The band disbanded soon after San Francisco was released and reunited in 2003 to record a new album, Love Songs for Patriots, which is described by reviewer Mark Deming as "a stronger and more coherent effort than the group's last set, 1994's San Francisco, and while it's too early to tell if this is a new start or a last hurrah for AMC, it at least shows that their formula still yields potent results. Here's hoping Eitzel and Vudi have more where this came from."[4]

A performance in Pittsburgh on November 10, 2004 was released as a live CD, "A Toast To You" on January 1, 2005. The band consisted of Eitzel, Vudi, Pearson, Mooney, and Borger.

On June 20, 2007, AMC announced a new lineup connected to the band's base of operations moving to Los Angeles. Eitzel and Vudi remained, while Mooney and Pearson stayed behind in San Francisco. They are replaced by bassist Sean Hoffman and drummer Steve Didelot from the band The Larks. AMC's next record, entitled The Golden Age, was released in the UK on February 4, 2008 on Cooking Vinyl and in the US on Merge Records on February 19.

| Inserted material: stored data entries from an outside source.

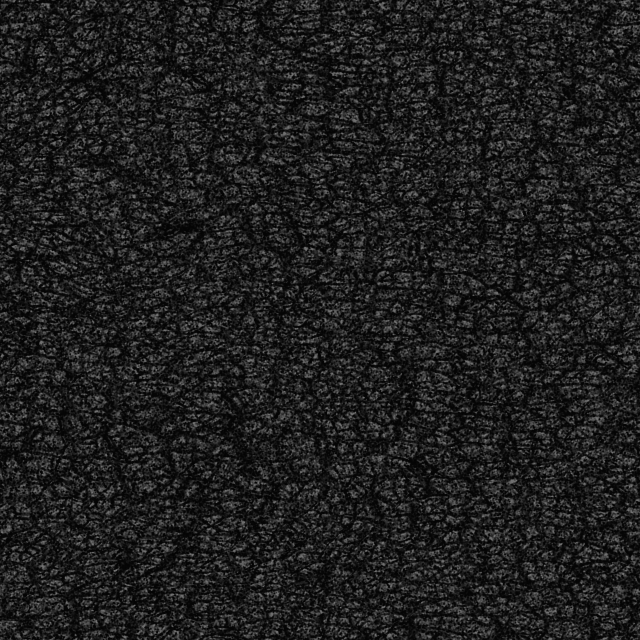
A Shadertoy shader for this texture:

```glsl
// Black grained leather: wavy, mostly horizontal creases around small pebbles.
// Warped Voronoi borders form the creases, light from above catches their
// lower lips, and two turned layers of fine noise give the speckled grain.

// Integer hash: two random values in 0..1 per lattice cell
vec2 hash2(vec2 cell) {
    uvec2 v = uvec2(ivec2(cell)) * 1664525u + 1013904223u;
    v.x += v.y * 1664525u;
    v.y += v.x * 1664525u;
    v ^= v >> 16u;
    v.x += v.y * 1664525u;
    v.y += v.x * 1664525u;
    v ^= v >> 16u;
    return vec2(v & 0xffffu) / 65535.0;
}

float valueNoise(vec2 p) {
    vec2 i = floor(p), f = fract(p);
    f = f * f * (3.0 - 2.0 * f);
    float low = mix(hash2(i).x, hash2(i + vec2(1, 0)).x, f.x);
    float high = mix(hash2(i + vec2(0, 1)).x, hash2(i + vec2(1, 1)).x, f.x);
    return mix(low, high, f.y);
}

// Noise rescaled to zero mean and roughly unit deviation
float grainNoise(vec2 p) {
    return (valueNoise(p) - 0.5) / 0.215;
}

vec2 turn(vec2 p, float angle) {
    float c = cos(angle), s = sin(angle);
    return vec2(c * p.x - s * p.y, s * p.x + c * p.y);
}

// Crease along Voronoi borders: 1 on a border, 0 past the given width
float borderCrease(vec2 p, float width) {
    vec2 home = floor(p);
    float nearest = 9.0, second = 9.0;
    for (int y = -1; y <= 1; y++)
    for (int x = -1; x <= 1; x++) {
        vec2 cell = home + vec2(x, y);
        float d = length(cell + 0.1 + 0.8 * hash2(cell) - p);
        second = min(second, max(nearest, d));
        nearest = min(nearest, d);
    }
    return 1.0 - smoothstep(0.15 * width, width, second - nearest);
}

// Crease depth, 0 on the pebbles and 1 in the deepest folds
float creaseDepth(vec2 p) {
    // Broad bends turn the folds; small ones roughen their outline
    vec2 bend = vec2(valueNoise(p * 5.0 + 31.0), valueNoise(p * 5.0 + 77.0));
    vec2 wiggle = vec2(valueNoise(p * 75.0 + 11.0), valueNoise(p * 75.0 + 53.0));
    vec2 q = p + 0.06 * bend + 0.0045 * wiggle;

    float pebbles = borderCrease(q * vec2(37, 60), 0.3);
    pebbles *= 0.4 + 0.6 * valueNoise(p * 50.0 + 9.0);

    // Long folds, level and slanting, fading in and out along their length
    float level = borderCrease(q * vec2(13, 37) + 40.0, 0.22);
    level *= 0.6 + 0.4 * valueNoise(p * 25.0 + 19.0);
    float slanted = borderCrease(turn(q, -0.6) * vec2(11, 27) + 80.0, 0.14);
    slanted *= 0.5 + 0.4 * valueNoise(p * 25.0 + 37.0);
    return max(pebbles, max(level, slanted));
}

void mainImage(out vec4 fragColor, in vec2 fragCoord) {
    vec2 uv = fragCoord / min(iResolution.x, iResolution.y);

    // Creases and the lit lip just below each of them
    float crease = creaseDepth(uv);
    float lip = max(creaseDepth(uv + vec2(0.0005, 0.0035)) - crease, 0.0);

    // Fine speckle; turning the layers hides their lattices
    float grain = 0.7 * grainNoise(turn(uv, 0.45) * 440.0 + 5.0)
                + 0.71 * grainNoise(turn(uv, 1.1) * 340.0 + 91.0);

    // Slightly worn and darker regions
    float wear = valueNoise(uv * 4.0 + 3.0) - 0.5;

    float tone = 0.176 + 0.012 * wear + 0.055 * lip;
    tone += 0.104 * grain * (1.0 - 0.65 * crease);
    tone -= 0.19 * crease;

    // Soft floor keeps the shadows just above black
    tone = 0.012 + 0.5 * (tone + sqrt(tone * tone + 0.0016));
    fragColor = vec4(vec3(min(tone, 0.44)), 1.0);
}
```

Tim Mooney died of a heart attack in June 2012; he was 53.[5]

Tom Mallon died after a long battle with brain cancer on January 9, 2014; he was 57.[6]

Discography[edit]

References[edit]

  1. ^ http://rateyourmusic.com/artist/american_music_club
  2. ^ a b c d e Strong, Martin C. (2000). The Great Rock Discography (5th ed.). Edinburgh: Mojo Books. pp. 19–20. ISBN 1-84195-017-3. 
  3. ^ http://rateyourmusic.com/release/album/american_music_club/the_restless_stranger/
  4. ^ Allmusic.com - album review
  5. ^ "American Music Club's Tim Mooney: RIP". Uncut.co.uk. 2012-06-19. Retrieved 2014-04-24. 
  6. ^ "Tom Mallon at Coming Home Hospice, SF | Medical Expenses". YouCaring.com. Retrieved 2014-04-24. 

External links[edit]